# Your assignment
For the string "stroke", report how many lines in the records below contain it, and nothing more.

[[ Dataset records open ]]

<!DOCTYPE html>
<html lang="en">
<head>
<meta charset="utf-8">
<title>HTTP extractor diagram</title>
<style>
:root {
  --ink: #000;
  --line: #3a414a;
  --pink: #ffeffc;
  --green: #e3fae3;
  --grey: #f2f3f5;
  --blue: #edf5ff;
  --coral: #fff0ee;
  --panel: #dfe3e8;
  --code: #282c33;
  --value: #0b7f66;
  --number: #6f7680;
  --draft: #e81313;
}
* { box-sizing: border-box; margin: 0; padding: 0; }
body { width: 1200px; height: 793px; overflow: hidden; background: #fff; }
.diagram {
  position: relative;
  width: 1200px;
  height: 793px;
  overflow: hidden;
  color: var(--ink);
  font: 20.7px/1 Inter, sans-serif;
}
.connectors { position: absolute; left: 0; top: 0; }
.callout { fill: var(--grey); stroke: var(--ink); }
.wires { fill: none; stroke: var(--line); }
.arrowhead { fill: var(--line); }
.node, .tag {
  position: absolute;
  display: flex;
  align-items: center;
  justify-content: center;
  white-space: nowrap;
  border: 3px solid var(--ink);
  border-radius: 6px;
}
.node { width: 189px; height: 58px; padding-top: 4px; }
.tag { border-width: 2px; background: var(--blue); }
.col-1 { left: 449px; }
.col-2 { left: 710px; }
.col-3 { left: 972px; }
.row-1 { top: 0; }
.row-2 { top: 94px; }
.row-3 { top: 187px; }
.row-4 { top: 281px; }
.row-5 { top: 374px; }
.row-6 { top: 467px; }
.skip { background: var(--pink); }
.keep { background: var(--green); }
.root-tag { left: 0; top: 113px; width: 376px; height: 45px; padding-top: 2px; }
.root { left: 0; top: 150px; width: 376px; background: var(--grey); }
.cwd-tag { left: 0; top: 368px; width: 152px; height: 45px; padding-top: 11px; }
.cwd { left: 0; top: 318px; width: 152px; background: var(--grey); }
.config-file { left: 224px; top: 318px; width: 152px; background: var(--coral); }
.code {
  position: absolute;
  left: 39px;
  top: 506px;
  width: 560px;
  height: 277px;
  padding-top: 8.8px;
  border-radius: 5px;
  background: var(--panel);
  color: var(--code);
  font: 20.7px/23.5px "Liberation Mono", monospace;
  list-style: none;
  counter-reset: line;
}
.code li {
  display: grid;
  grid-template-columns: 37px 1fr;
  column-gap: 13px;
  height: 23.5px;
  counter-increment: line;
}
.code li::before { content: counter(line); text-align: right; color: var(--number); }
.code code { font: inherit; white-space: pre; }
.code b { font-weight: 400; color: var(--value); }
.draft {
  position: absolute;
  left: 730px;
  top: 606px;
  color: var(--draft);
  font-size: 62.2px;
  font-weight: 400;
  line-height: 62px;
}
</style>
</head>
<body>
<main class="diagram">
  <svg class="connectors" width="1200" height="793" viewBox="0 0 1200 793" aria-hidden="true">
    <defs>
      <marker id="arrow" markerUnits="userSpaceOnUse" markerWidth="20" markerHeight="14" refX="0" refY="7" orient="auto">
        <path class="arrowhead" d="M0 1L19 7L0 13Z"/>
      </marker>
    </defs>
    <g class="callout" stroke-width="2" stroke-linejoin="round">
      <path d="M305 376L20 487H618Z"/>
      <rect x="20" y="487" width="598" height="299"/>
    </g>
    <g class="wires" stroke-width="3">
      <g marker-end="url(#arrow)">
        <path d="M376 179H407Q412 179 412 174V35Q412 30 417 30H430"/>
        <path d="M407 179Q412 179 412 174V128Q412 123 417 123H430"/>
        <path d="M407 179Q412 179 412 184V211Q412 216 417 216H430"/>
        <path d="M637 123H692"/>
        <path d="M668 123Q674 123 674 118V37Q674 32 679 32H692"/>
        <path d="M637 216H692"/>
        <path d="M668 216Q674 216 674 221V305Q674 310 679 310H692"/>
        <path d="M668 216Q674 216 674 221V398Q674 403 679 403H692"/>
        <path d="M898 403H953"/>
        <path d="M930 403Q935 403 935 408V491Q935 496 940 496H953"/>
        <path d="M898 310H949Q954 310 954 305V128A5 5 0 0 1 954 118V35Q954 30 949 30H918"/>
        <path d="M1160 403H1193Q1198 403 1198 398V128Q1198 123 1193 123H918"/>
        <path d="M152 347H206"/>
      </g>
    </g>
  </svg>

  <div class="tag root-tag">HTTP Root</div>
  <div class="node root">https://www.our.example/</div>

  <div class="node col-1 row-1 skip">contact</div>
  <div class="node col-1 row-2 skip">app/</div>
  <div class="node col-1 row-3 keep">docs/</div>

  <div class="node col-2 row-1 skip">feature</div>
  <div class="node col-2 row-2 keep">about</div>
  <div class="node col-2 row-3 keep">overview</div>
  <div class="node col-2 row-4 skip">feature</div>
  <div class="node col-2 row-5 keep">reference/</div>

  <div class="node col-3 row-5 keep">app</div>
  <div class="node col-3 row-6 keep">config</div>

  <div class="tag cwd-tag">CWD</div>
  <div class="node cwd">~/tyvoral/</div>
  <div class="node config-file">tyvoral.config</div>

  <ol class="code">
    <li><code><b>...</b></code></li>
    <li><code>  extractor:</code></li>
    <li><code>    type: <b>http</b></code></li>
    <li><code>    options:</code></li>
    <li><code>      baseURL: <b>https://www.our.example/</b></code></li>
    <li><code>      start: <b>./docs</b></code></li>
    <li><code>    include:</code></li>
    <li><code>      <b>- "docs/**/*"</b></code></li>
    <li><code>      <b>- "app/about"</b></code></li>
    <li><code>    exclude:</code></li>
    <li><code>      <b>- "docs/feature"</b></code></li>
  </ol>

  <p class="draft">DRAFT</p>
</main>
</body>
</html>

[[ Dataset records closed ]]

# Written solution
4